Back in mid-February, the idea of a winning a Two Rivers 3A Conference championship this spring wasn’t something that Grayson Adams and Brady Best thought was unrealistic.
Best was in line to return to a Corinth Holders baseball lineup that was going to be a favorite for the league title; Adams had been a member of the Pirate golf program which had dominated the conference of late.
Then, at about the same time, the duo decided it was time to try something new, so they went out for the tennis team.
“I decided to do it, like Feb. 26, or whatever the first day of practice was,” Best recalled Tuesday.
Two months later, the Corinth Holders pairing left the Smithfield-Selma High School tennis courts with the league’s doubles championship, downing the SSS duo of John Ashley and Nathan Holt, 6-3, 6-3.
“I didn’t think we’d win it, for sure,” Best said. “I didn’t even know if I’d be good enough to play in the top six. I just wanted to play the best that I could. Today we just concentrated on finishing games and sets, closing out matches.”
On the singles side, Cleveland senior Dylan Betancourt continued his domination of the league, notching his second consecutive title and the third of his career.

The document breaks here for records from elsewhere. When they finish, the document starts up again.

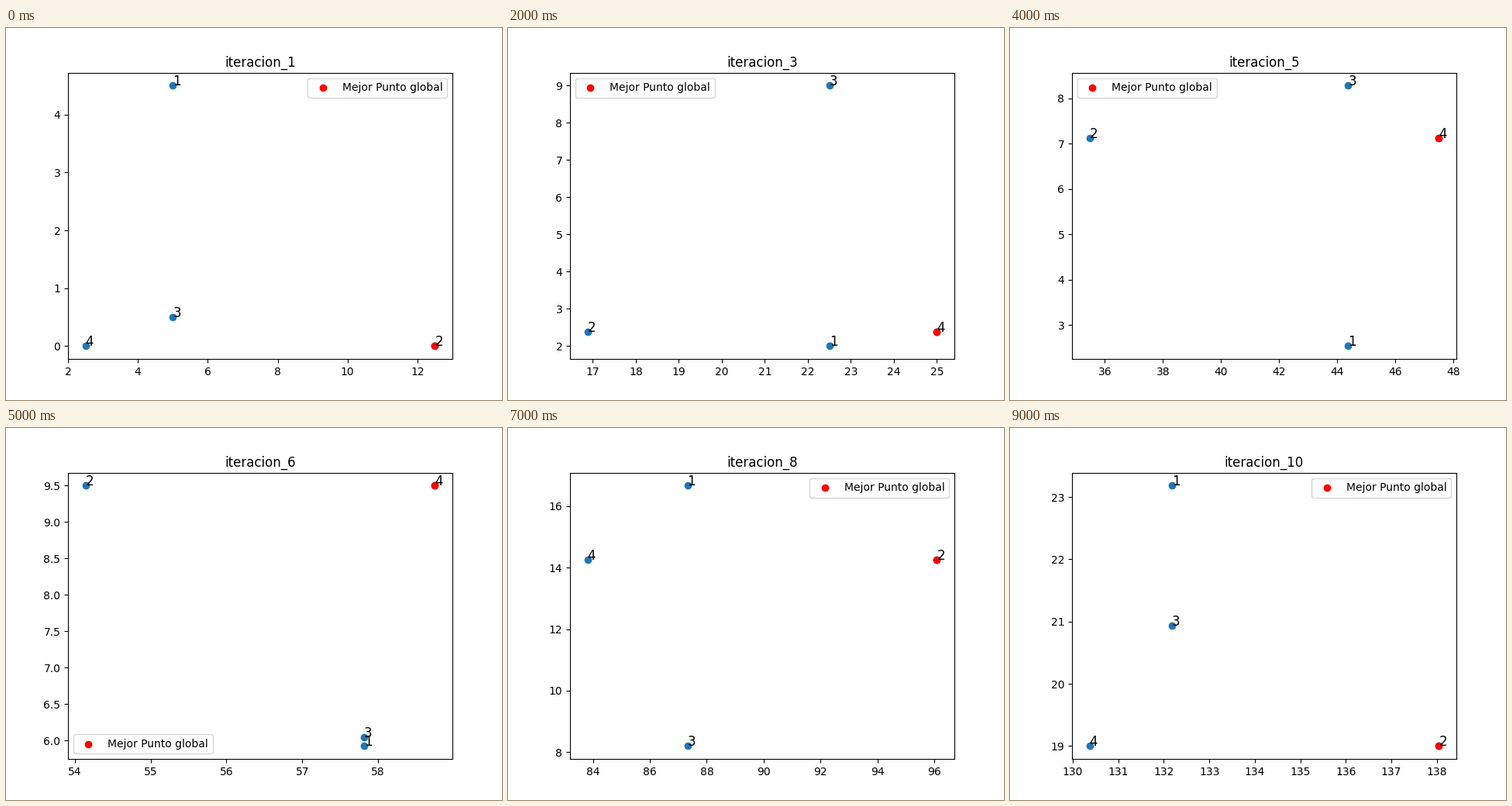
Write a matplotlib script that moves like this. It is 640x480 px and loops after 10 s.

```python
import numpy as np
import matplotlib.pyplot as plt
from matplotlib.animation import FuncAnimation

STEPS = 10
PULL = 0.5  # attraction towards the swarm's best point

START = np.array([[5, 4.5], [12.5, 0], [5, 0.5], [2.5, 0]])
SPEED = np.array([[5, 0.5], [2.5, 0], [5, 4.5], [6.25, 0]])


def swarm(steps):
    """Return a list of (positions, best point) for every iteration."""
    pos, vel = START.copy(), SPEED.copy()
    path = []
    for _ in range(steps):
        best = pos[np.argmax(3 * pos[:, 0] + pos[:, 1])]
        path.append((pos, best))
        vel = vel + PULL * (best - pos)
        pos = pos + vel
    return path


path = swarm(STEPS)
fig, ax = plt.subplots(figsize=(6.4, 4.8), dpi=100)


def draw(i):
    pos, best = path[i]
    ax.clear()
    ax.set_title(f"iteracion_{i + 1}")
    ax.scatter(pos[:, 0], pos[:, 1])
    for n, point in enumerate(pos, 1):
        ax.annotate(str(n), point, fontsize=12)
    ax.scatter(*best, color="red", label="Mejor Punto global")
    ax.legend(loc="best")
    return ax.get_children()


anim = FuncAnimation(fig, draw, frames=STEPS, init_func=lambda: draw(0),
                     interval=1000, repeat=True, repeat_delay=0, blit=False)
plt.show()
```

Betancourt took the singles title when Nikhar Patel of Corinth Holders was forced to bow out with cramps in his legs and stomach in the second set of their match.
Betancourt took the first set of the championship match, 6-1, and was leading 4-2 when Patel, taking the advice of Corinth Holders’ Chris Davis, opted for the injury default instead of listening to his competitive side and trying to push on. He had to take a long break after the first set to try to work out the cramps.
“I felt like I really played well during the first set and after the break (at the end of the first set), I just wasn’t as sharp,” Betancourt said. “I felt like I was getting back to playing the way I wanted to a couple of games before he had to retire.”
Betancourt admitted playing his best while watching a respected opponent struggle to move on the court was tough: “You feel bad for the guy because I know the kind of competitor and player he is and you don’t want him to be hurt, but at the same time you’ve got to stay focused on what you need to do on the court.”
Betancourt is 15-3 on the season with his only losses to 4A players. He went 14-0 in conference.
“His service game has gotten stronger this year, especially his kick serve,” coach Emily Purvis said. “He’s added more bounce to it and that’s given him more confidence on serve. And overall, he’s just been a more confident player because of all of the work he’s put in sharpening all of his game.”
Betancourt credited the work he’s done with Paul Goode at the Raleigh Racquet Club as key to his season. The service game Purvis mentioned and his backhand (“It’s 10 times better than it was last year,” he said) are the major areas of improvement he’s felt in his game.
A back condition has made golf tougher and tougher on Corinth Holders’ Adams over the past couple of years, but swinging a tennis racquet hasn’t caused the same injury concerns the golf club did. Becoming a doubles team with his friend and fellow tennis rookie Best was a natural fit.
“I liked it from the start,” Adams said of the move from tennis. “It’s great competition but it’s not stressful.”
“I knew from the third day of practice, the first day we played doubles, that they had potential,” Davis said. “There was just a natural bond between them and confidence together. It was a yin and yang personality mix. Brady is ultra competitive and Grayson, he’s just a roll with it guy. Everything just rolls off of his back.”
Davis added that the mix of a lefty (Best) playing with a righty made the pairing a tougher match for opponents naturally as well.
It’s the fourth consecutive year a Corinth Holders team has won their conference’s doubles championship.
“Grayson just had that natural gift for shot placement and seeing the court from the start,” Davis said. “Brady is a really strong baseline player and he’s right-handed put plays left-handed so that makes his backhand a natural power stroke for him.”
The top four finishing teams in singles and doubles advanced to the individual regionals. Smithfield-Selma’s Tim Jones was somewhat of a surprise qualifier for regionals in singles play, advancing to the semifinals before falling to Betancourt. Cleveland’s Jay Waltman also made the semis, earning a regional trip as well.